Problem to solve: The required result is the number of lines below that hold the word "rect", stated without anything else.

Records shown:

************

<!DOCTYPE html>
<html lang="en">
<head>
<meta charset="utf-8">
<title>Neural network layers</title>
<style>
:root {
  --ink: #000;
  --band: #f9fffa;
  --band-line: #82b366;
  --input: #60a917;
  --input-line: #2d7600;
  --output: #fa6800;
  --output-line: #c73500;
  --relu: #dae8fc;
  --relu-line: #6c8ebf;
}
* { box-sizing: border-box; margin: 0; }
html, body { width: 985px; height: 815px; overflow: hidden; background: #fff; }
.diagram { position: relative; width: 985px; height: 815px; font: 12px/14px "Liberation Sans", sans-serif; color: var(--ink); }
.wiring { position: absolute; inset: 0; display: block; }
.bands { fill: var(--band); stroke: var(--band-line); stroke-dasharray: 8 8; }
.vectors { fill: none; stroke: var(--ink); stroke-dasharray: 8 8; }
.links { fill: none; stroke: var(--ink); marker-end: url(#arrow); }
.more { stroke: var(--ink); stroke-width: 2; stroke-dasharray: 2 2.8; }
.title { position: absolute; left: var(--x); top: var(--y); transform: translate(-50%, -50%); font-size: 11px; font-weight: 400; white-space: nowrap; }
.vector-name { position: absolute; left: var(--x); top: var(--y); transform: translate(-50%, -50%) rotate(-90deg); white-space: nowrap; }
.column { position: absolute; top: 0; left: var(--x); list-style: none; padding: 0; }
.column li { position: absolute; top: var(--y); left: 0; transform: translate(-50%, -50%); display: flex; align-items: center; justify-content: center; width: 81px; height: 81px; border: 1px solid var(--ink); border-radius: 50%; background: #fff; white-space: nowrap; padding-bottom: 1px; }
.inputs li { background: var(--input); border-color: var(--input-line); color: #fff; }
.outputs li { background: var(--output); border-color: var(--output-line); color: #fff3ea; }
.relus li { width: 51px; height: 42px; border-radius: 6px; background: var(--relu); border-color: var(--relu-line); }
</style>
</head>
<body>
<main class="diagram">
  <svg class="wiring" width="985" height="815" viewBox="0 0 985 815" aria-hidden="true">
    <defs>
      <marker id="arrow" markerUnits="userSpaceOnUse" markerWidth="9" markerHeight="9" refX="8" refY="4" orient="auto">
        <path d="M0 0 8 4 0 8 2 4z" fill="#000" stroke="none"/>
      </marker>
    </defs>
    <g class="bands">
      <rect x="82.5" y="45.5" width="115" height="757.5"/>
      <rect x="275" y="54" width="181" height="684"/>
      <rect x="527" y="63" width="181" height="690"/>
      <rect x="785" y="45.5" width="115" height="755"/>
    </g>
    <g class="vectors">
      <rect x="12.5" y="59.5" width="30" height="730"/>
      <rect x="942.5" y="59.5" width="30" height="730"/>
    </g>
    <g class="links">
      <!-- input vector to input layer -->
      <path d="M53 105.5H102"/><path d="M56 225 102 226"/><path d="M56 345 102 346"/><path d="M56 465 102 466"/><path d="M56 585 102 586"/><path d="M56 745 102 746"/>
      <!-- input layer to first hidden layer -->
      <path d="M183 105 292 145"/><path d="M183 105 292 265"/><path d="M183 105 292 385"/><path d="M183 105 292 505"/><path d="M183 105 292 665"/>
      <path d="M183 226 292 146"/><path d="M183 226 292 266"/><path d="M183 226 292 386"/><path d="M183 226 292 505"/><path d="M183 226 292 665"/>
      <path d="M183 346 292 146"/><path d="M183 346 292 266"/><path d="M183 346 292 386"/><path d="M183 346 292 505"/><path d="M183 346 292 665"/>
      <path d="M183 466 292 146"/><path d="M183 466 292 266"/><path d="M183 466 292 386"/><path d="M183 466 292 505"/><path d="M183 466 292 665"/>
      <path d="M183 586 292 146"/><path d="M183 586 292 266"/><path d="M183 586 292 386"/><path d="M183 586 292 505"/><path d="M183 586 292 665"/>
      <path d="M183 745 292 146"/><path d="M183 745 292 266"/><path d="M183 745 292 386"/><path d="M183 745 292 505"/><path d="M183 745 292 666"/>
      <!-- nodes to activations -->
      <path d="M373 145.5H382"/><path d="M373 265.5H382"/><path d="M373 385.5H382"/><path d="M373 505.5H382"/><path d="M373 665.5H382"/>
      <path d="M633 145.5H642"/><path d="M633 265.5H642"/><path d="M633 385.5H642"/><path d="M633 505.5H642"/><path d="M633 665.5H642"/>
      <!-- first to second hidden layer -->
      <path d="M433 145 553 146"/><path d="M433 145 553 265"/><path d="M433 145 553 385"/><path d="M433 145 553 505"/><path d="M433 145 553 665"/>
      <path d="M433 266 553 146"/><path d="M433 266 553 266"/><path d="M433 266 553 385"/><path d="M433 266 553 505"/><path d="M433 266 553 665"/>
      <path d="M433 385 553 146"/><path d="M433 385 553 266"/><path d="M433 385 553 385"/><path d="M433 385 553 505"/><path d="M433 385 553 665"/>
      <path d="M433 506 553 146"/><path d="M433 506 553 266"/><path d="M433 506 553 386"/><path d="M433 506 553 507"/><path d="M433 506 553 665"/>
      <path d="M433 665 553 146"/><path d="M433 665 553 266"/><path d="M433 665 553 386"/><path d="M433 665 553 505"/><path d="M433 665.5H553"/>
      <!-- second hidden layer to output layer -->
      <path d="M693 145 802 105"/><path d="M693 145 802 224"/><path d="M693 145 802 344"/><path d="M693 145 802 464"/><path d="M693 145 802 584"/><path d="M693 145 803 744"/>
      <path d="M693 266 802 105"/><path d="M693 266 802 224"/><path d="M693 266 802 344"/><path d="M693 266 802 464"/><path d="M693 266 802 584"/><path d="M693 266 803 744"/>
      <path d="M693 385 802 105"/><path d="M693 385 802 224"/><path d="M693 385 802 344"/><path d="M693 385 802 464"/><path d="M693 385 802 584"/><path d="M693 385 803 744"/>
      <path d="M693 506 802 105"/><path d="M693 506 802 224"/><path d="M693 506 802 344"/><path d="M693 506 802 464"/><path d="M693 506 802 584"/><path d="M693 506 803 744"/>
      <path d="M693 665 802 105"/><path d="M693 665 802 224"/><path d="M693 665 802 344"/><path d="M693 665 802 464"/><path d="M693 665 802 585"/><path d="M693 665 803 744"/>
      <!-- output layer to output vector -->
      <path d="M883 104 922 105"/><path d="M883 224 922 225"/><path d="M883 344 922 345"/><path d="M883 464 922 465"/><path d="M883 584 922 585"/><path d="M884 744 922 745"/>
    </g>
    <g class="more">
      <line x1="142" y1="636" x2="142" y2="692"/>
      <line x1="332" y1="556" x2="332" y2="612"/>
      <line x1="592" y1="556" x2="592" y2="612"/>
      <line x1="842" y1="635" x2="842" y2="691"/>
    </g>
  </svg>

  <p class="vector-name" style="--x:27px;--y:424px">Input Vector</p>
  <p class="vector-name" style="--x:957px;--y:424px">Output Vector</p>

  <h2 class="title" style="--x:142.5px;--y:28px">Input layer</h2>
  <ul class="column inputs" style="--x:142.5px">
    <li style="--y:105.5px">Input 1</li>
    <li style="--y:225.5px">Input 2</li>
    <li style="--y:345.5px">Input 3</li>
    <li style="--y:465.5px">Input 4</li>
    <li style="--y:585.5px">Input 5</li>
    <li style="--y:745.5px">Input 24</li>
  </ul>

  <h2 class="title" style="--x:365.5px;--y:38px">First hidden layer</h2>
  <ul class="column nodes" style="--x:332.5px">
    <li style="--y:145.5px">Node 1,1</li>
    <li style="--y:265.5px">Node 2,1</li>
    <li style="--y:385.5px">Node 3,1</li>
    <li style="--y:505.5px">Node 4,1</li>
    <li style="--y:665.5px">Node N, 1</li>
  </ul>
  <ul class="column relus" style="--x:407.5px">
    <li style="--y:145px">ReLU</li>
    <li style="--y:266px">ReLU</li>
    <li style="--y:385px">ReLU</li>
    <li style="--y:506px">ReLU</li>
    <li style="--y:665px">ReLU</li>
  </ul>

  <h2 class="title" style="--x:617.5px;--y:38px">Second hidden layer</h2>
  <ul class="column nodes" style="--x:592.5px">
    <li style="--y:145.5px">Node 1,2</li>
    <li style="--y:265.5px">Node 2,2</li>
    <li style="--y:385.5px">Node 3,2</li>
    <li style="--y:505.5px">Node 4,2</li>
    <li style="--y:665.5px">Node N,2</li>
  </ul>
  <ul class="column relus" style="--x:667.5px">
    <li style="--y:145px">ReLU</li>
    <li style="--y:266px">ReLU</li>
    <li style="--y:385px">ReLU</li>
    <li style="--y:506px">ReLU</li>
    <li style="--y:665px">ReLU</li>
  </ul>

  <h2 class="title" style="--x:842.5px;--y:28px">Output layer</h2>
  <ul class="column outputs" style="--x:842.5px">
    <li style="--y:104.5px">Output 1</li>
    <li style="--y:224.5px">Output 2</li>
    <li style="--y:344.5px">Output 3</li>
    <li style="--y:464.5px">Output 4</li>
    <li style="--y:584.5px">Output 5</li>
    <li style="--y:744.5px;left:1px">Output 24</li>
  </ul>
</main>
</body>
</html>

************

Exercise solution: 6